[Stored data]
* * * * *
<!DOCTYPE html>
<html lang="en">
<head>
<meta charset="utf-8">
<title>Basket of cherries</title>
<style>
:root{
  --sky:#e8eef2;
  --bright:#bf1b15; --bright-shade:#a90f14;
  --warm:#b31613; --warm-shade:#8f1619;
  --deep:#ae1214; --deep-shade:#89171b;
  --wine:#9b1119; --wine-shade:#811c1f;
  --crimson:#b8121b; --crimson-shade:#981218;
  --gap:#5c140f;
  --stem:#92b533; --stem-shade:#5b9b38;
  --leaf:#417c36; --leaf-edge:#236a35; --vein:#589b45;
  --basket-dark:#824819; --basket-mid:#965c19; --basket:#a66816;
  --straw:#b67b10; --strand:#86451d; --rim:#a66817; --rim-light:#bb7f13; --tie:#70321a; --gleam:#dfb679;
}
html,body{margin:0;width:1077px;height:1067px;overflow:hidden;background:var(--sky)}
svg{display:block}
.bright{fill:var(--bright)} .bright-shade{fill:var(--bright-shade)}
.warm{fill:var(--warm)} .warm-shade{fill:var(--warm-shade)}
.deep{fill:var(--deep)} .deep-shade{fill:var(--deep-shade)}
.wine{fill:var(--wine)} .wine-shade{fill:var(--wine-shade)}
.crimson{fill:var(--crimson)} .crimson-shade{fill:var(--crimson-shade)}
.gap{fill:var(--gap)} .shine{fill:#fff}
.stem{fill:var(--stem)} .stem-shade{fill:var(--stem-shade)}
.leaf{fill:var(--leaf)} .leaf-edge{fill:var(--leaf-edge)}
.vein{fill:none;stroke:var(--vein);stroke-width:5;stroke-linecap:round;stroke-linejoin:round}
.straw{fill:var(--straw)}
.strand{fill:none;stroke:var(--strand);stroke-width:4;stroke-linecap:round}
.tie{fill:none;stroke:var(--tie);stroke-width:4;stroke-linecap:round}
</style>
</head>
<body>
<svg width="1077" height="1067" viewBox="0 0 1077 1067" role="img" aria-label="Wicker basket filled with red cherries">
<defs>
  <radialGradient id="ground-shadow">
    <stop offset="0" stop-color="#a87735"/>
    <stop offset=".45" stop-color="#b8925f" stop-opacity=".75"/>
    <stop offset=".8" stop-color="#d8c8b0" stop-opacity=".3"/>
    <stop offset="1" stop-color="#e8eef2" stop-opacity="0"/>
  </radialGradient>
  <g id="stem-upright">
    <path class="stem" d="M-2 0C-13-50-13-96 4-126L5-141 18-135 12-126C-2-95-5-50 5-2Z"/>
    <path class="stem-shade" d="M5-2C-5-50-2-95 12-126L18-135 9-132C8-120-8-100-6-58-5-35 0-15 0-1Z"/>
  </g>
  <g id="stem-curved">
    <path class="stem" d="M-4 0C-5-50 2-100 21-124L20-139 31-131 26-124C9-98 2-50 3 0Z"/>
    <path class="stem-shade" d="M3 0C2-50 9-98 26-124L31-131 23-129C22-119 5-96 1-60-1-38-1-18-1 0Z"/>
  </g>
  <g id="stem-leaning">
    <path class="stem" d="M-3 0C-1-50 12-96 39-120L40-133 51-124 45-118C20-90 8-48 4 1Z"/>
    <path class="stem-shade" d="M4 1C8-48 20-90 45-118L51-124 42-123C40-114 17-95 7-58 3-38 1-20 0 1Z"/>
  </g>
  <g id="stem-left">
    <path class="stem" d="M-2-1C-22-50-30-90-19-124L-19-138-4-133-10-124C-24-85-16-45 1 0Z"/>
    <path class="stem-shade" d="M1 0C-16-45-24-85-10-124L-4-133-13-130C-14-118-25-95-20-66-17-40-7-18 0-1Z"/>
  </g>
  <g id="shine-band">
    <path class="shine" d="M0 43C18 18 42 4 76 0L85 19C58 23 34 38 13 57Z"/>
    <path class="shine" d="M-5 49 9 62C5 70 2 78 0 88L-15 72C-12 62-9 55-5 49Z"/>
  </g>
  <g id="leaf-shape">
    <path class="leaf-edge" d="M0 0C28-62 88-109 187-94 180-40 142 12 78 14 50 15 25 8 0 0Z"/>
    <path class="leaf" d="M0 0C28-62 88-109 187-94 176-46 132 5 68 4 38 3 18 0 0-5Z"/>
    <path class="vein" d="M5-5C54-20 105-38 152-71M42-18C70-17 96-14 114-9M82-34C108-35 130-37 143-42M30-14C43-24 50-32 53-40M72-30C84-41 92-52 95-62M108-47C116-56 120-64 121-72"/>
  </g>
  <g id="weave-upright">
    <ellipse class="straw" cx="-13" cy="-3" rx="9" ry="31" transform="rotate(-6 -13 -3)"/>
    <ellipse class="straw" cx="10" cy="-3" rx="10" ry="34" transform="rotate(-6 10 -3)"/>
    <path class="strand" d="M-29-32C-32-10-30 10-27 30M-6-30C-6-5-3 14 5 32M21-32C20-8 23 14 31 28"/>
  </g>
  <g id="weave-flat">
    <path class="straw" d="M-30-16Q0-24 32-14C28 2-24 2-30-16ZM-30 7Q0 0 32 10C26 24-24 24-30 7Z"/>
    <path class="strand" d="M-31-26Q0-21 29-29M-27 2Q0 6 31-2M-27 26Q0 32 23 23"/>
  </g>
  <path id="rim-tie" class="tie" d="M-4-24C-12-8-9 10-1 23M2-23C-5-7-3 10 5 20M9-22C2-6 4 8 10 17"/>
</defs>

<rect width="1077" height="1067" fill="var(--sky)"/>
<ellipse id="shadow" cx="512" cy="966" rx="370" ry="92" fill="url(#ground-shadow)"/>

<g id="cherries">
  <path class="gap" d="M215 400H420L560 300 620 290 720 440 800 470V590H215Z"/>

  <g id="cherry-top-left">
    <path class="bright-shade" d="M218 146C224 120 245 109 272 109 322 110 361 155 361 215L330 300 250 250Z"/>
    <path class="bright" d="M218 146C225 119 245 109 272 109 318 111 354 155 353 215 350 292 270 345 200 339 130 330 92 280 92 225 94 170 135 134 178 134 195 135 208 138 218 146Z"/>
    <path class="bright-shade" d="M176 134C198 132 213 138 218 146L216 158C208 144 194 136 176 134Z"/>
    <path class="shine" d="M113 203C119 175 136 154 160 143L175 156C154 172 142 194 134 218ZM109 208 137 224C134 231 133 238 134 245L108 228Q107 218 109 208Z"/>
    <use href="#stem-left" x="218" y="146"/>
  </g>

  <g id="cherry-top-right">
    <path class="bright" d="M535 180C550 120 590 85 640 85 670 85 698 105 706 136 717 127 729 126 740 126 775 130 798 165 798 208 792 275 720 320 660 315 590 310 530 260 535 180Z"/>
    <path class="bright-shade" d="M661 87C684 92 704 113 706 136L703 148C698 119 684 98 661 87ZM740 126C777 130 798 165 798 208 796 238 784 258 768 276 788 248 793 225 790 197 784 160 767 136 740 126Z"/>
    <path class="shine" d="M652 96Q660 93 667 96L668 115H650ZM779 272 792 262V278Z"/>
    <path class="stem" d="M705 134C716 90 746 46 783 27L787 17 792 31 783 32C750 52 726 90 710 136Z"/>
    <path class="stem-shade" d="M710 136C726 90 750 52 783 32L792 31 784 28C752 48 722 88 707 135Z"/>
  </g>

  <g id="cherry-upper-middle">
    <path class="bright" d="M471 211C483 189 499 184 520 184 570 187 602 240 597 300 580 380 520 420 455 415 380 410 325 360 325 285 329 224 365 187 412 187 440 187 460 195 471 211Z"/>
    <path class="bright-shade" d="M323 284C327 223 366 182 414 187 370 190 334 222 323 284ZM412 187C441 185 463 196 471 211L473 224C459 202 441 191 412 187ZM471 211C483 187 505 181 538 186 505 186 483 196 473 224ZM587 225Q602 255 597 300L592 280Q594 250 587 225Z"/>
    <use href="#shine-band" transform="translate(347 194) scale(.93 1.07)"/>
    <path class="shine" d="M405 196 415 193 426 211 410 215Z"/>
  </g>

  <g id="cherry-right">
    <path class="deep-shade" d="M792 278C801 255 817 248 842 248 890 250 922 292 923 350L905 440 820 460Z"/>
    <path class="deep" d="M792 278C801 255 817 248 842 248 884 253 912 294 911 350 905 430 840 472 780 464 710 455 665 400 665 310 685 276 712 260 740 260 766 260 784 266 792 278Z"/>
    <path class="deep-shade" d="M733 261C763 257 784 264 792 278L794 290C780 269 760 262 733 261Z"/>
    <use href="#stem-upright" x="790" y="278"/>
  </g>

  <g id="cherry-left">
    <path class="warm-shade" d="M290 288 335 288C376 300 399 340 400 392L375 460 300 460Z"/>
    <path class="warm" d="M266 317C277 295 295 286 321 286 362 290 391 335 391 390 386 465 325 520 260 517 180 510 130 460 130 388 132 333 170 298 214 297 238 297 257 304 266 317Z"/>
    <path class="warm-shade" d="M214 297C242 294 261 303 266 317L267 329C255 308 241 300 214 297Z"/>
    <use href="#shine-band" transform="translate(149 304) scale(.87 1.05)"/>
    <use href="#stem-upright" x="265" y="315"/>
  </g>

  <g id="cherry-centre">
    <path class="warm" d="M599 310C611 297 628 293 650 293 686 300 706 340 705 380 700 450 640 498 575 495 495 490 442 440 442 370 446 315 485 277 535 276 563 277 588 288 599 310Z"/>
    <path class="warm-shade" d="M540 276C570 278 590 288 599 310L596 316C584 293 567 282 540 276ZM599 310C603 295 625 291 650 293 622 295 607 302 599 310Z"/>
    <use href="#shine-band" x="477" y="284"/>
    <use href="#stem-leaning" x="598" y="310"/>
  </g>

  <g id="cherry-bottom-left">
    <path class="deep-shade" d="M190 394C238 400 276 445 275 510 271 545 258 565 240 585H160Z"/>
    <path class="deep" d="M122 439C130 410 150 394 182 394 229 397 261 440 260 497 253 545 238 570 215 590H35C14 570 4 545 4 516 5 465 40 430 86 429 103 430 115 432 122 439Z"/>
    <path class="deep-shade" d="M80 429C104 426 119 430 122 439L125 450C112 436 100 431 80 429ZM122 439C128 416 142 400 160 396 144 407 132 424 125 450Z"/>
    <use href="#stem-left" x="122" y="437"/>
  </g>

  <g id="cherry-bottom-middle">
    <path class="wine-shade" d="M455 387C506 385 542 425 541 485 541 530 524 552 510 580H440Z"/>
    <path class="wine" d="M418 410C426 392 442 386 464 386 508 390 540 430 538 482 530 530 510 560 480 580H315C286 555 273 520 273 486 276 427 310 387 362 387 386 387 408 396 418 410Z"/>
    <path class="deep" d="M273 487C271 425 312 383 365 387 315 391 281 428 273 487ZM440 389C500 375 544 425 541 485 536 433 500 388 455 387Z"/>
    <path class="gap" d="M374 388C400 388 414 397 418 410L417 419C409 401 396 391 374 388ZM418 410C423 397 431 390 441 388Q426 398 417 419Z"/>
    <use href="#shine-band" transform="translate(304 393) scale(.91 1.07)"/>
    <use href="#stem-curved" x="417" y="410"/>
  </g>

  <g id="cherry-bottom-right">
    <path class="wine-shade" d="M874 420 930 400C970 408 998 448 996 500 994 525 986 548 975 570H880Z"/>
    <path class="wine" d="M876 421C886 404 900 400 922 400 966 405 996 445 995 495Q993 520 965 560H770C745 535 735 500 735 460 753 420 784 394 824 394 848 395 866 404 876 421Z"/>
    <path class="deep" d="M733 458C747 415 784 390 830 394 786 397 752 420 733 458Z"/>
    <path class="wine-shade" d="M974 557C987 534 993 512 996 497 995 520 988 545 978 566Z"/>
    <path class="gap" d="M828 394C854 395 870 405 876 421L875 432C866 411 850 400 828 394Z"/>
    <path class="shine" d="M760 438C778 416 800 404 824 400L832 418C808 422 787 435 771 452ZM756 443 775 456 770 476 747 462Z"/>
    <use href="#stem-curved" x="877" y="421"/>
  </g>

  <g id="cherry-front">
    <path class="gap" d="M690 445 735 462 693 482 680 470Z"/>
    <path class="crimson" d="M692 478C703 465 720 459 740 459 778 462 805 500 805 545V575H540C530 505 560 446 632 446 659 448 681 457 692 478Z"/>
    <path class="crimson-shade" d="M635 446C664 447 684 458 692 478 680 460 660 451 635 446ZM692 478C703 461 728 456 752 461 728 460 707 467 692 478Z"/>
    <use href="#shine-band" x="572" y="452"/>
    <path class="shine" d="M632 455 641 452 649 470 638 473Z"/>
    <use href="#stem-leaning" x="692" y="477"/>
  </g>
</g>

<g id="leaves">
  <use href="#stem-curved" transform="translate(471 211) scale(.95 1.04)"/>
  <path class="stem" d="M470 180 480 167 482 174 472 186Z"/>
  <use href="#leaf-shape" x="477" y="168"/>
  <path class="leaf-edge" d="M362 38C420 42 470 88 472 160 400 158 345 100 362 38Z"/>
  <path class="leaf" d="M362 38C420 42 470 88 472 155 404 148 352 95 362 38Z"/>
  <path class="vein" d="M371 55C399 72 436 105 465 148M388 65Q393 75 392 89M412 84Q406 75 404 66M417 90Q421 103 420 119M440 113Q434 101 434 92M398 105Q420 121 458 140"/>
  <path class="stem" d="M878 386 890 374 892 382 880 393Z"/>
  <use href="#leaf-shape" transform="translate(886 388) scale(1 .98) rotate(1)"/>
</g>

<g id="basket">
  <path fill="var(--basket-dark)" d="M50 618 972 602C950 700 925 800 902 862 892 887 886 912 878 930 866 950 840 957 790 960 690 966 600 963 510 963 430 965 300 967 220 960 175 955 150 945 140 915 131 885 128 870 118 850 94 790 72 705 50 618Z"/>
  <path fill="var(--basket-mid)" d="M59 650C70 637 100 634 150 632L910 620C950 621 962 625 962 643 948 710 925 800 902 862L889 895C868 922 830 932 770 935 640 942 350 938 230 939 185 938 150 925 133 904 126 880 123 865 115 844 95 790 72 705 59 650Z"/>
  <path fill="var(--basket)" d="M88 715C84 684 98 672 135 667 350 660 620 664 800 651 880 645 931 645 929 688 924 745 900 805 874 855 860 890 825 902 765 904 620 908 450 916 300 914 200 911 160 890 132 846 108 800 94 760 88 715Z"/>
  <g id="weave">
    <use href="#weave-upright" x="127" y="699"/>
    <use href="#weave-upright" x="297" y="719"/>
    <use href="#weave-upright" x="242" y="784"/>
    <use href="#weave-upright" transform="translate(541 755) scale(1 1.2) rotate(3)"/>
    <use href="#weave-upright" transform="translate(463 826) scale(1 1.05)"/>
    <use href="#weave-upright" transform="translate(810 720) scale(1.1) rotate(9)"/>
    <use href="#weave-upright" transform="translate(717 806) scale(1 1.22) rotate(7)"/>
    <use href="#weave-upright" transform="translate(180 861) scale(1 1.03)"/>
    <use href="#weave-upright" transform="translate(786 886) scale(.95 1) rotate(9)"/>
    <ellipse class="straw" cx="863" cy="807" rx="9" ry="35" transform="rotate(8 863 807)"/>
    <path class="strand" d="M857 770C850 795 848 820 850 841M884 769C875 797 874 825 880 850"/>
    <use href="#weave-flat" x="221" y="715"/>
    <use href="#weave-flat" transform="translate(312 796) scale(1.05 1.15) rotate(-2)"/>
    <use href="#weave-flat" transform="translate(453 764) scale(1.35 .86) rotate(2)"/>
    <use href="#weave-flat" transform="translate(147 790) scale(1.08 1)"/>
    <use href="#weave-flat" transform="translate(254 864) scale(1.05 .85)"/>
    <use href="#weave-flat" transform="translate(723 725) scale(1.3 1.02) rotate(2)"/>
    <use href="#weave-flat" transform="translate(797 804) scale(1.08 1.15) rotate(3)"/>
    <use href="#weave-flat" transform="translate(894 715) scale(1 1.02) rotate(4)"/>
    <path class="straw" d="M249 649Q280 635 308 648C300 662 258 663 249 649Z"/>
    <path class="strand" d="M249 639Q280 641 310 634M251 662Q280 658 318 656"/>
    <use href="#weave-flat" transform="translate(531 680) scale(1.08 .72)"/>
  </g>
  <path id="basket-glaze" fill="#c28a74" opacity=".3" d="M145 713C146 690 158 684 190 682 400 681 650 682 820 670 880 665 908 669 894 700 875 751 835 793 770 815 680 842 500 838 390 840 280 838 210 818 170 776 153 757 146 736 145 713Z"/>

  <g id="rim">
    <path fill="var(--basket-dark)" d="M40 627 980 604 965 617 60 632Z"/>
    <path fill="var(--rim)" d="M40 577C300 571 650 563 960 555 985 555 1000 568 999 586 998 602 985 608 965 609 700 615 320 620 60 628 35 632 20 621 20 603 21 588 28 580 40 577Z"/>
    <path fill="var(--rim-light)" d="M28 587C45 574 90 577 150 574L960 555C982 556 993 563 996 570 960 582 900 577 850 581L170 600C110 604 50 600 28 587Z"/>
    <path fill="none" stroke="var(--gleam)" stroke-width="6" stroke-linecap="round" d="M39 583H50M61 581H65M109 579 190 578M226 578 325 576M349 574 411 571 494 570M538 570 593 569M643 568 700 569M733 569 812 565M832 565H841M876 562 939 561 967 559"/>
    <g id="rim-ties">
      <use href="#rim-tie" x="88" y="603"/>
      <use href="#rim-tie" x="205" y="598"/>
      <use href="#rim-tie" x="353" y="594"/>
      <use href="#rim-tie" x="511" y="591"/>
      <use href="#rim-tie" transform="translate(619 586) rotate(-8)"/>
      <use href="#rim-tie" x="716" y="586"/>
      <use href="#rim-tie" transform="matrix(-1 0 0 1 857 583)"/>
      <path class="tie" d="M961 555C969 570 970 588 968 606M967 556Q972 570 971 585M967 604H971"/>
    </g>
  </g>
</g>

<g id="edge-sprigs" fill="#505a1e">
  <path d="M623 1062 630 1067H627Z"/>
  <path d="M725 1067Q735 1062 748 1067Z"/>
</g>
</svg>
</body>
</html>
* * * * *
▸ Assignment
Only the lines above from the line with "627 980 604" to the line with "587C45 574 90", those two lines included, should be reproduced exactly.

▸ Answer to the exercise
    <path fill="var(--basket-dark)" d="M40 627 980 604 965 617 60 632Z"/>
    <path fill="var(--rim)" d="M40 577C300 571 650 563 960 555 985 555 1000 568 999 586 998 602 985 608 965 609 700 615 320 620 60 628 35 632 20 621 20 603 21 588 28 580 40 577Z"/>
    <path fill="var(--rim-light)" d="M28 587C45 574 90 577 150 574L960 555C982 556 993 563 996 570 960 582 900 577 850 581L170 600C110 604 50 600 28 587Z"/>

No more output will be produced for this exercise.